MATERIAL TO PROCESS -

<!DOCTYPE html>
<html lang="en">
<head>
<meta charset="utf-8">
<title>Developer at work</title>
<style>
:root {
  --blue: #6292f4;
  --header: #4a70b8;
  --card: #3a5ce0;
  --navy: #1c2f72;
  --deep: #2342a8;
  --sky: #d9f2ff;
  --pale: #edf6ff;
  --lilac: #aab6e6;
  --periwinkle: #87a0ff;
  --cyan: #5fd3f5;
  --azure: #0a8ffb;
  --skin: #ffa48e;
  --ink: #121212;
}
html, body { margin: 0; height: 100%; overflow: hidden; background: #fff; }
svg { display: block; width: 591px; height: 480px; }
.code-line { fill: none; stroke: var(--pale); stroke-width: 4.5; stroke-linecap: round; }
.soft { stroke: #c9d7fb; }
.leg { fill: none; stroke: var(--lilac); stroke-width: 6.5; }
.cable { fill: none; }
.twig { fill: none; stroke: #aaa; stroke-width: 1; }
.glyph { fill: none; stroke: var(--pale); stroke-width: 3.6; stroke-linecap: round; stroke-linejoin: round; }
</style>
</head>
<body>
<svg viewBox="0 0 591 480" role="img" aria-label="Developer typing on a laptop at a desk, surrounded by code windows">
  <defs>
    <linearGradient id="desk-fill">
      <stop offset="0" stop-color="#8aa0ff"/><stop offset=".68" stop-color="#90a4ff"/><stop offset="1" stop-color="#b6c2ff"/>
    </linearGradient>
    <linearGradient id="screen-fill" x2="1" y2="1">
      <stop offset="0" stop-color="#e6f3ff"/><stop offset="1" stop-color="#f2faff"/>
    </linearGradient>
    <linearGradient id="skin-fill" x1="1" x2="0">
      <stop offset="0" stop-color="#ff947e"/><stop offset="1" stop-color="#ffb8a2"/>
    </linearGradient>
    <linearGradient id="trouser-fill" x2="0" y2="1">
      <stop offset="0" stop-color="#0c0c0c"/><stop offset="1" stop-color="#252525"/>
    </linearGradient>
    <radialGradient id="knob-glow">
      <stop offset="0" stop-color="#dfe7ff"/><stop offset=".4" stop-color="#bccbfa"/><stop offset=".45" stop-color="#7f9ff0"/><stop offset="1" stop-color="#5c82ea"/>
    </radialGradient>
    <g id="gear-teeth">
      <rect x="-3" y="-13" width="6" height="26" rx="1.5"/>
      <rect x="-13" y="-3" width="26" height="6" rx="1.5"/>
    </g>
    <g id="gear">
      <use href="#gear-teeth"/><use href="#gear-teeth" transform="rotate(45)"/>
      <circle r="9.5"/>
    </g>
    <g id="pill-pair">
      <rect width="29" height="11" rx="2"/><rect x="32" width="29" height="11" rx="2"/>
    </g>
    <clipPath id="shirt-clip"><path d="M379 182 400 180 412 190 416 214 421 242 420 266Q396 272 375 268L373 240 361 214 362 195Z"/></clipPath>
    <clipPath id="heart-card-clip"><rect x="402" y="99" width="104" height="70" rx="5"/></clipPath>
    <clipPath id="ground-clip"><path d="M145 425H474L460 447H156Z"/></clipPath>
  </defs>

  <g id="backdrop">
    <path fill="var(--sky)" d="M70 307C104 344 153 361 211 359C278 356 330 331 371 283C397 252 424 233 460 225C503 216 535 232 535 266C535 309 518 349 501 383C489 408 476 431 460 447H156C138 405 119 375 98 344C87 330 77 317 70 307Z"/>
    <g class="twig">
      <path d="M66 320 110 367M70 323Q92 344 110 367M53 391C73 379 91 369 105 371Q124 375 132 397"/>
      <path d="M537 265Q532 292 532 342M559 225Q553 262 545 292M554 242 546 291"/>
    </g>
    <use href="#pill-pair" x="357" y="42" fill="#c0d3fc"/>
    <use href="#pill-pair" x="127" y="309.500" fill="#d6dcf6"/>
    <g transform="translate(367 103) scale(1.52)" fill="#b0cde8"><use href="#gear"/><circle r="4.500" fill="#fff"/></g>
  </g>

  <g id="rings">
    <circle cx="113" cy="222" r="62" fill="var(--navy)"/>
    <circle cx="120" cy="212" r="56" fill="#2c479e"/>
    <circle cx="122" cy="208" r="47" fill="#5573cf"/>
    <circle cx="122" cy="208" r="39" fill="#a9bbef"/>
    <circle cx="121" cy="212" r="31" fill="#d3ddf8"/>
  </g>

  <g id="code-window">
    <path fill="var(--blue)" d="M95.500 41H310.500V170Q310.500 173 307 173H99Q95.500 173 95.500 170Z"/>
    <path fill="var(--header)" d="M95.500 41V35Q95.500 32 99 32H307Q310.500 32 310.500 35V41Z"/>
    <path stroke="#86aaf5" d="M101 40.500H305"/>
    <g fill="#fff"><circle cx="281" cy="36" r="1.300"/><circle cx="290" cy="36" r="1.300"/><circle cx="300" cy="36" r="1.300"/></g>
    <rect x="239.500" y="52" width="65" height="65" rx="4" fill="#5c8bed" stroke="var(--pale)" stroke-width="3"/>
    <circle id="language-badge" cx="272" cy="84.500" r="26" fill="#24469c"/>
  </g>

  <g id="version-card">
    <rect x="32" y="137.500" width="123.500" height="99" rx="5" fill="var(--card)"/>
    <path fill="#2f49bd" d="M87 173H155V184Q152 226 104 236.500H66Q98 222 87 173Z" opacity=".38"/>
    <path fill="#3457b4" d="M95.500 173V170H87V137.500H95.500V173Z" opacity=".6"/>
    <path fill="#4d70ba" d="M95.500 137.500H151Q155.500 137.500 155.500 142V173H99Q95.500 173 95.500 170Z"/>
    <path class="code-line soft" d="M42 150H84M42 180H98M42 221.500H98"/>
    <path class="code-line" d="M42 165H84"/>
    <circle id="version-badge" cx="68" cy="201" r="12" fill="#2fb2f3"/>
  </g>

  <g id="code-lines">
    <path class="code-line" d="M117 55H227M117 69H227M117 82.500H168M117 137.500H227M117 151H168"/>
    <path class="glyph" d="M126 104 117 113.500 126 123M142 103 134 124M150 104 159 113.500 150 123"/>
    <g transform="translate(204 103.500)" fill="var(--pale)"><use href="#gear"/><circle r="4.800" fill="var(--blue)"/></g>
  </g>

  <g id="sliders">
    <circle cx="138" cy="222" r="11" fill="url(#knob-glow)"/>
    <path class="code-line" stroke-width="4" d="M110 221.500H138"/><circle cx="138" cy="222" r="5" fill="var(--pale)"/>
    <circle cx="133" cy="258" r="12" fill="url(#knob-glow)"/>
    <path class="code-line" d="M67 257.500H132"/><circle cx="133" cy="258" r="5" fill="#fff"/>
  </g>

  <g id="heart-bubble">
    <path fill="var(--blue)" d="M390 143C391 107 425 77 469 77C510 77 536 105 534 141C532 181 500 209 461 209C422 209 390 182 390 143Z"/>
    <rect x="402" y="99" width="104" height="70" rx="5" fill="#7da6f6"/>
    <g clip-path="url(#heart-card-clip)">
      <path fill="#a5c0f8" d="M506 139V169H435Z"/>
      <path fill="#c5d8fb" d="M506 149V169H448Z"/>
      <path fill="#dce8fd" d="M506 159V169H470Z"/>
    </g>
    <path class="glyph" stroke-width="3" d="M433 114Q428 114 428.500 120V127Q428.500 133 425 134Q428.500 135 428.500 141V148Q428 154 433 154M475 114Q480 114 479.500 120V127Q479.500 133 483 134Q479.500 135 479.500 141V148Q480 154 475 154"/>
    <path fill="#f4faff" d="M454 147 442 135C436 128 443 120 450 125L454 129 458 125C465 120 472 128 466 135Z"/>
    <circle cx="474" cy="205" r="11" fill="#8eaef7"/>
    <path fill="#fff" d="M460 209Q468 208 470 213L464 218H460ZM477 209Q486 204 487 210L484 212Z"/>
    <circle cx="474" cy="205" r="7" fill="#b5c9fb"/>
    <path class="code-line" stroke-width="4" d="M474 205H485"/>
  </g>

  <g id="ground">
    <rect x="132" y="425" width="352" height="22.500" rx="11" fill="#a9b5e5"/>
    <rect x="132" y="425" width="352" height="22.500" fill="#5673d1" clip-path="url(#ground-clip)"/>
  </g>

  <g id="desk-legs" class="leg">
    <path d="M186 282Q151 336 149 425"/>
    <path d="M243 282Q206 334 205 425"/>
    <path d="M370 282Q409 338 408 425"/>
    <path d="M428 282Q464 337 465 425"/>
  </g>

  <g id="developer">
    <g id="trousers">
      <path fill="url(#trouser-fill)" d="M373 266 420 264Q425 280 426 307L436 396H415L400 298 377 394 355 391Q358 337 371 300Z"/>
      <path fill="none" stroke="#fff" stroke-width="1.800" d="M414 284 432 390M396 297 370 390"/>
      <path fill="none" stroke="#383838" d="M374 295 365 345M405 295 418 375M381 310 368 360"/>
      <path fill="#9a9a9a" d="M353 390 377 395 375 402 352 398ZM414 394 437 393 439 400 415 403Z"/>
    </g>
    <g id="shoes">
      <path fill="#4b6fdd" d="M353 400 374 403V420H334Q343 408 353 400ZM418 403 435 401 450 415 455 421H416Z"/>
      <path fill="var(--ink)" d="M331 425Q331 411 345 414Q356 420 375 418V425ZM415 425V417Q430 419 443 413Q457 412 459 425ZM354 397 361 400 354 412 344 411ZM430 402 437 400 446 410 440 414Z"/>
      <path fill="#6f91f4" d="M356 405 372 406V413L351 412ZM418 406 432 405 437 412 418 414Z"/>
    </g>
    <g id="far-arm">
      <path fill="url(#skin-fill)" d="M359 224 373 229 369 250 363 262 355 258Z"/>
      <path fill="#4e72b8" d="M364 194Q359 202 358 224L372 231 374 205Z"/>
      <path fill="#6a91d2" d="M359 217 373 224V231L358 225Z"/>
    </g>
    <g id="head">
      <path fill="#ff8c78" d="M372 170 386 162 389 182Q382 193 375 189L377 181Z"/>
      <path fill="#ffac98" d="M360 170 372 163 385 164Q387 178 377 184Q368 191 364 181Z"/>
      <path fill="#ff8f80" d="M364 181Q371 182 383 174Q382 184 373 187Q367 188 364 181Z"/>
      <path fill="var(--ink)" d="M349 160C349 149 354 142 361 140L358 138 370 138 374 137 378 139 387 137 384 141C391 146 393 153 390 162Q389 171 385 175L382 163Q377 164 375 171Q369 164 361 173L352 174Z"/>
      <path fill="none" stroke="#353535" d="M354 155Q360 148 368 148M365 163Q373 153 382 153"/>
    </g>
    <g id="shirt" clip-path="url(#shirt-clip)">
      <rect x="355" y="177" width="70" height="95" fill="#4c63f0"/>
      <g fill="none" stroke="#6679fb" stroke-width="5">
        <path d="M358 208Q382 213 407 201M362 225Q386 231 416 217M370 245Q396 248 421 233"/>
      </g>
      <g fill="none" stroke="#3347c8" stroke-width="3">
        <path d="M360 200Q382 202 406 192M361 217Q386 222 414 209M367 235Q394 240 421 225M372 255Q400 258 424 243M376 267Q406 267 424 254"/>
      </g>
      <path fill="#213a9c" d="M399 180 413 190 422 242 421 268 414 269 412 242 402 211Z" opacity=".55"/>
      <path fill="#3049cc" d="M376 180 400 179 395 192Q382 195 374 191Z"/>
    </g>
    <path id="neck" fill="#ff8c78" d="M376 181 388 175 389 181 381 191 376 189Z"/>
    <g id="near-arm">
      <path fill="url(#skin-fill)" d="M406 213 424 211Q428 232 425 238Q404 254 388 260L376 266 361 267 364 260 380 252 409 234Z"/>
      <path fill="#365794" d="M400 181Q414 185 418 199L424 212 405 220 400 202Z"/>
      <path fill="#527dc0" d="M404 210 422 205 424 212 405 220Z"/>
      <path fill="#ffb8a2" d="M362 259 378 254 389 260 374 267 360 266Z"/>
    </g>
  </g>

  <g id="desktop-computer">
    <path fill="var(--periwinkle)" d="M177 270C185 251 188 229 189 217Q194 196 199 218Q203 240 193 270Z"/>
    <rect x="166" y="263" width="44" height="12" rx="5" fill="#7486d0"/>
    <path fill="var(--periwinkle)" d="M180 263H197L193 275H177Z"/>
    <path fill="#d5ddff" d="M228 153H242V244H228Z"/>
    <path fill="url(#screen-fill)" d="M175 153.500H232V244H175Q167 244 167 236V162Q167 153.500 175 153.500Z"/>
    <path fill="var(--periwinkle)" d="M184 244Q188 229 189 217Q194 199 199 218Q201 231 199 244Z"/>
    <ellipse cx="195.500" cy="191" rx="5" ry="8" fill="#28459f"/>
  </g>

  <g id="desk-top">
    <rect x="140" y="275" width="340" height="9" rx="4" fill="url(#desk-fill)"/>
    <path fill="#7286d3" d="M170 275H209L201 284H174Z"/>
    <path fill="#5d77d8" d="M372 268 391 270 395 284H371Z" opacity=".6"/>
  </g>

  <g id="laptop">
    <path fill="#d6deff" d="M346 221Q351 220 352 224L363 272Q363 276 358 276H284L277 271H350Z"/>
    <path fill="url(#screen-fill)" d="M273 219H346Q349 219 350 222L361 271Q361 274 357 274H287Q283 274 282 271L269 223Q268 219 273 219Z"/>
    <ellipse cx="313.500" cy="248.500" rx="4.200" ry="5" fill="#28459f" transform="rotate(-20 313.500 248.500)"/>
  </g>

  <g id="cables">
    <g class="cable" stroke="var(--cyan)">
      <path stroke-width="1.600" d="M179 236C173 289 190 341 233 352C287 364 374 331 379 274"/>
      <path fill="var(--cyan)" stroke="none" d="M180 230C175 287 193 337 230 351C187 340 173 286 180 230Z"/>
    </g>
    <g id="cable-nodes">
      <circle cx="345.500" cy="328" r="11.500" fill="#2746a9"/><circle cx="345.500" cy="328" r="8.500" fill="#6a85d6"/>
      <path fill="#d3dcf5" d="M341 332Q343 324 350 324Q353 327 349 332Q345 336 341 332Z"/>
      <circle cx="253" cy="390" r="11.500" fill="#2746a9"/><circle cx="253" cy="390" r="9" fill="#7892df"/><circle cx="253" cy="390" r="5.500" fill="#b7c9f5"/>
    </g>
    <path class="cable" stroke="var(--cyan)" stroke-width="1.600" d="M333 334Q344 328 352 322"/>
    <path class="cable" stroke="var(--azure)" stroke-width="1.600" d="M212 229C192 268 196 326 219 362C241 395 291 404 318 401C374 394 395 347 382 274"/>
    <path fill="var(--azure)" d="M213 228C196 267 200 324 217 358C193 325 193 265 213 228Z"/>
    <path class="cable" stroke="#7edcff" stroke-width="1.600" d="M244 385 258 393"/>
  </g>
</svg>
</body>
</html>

ACTIVITY -
Copy out all lines of the listing above that include "stop".

OUTPUT FOR THIS EXERCISE -
      <stop offset="0" stop-color="#8aa0ff"/><stop offset=".68" stop-color="#90a4ff"/><stop offset="1" stop-color="#b6c2ff"/>
      <stop offset="0" stop-color="#e6f3ff"/><stop offset="1" stop-color="#f2faff"/>
      <stop offset="0" stop-color="#ff947e"/><stop offset="1" stop-color="#ffb8a2"/>
      <stop offset="0" stop-color="#0c0c0c"/><stop offset="1" stop-color="#252525"/>
      <stop offset="0" stop-color="#dfe7ff"/><stop offset=".4" stop-color="#bccbfa"/><stop offset=".45" stop-color="#7f9ff0"/><stop offset="1" stop-color="#5c82ea"/>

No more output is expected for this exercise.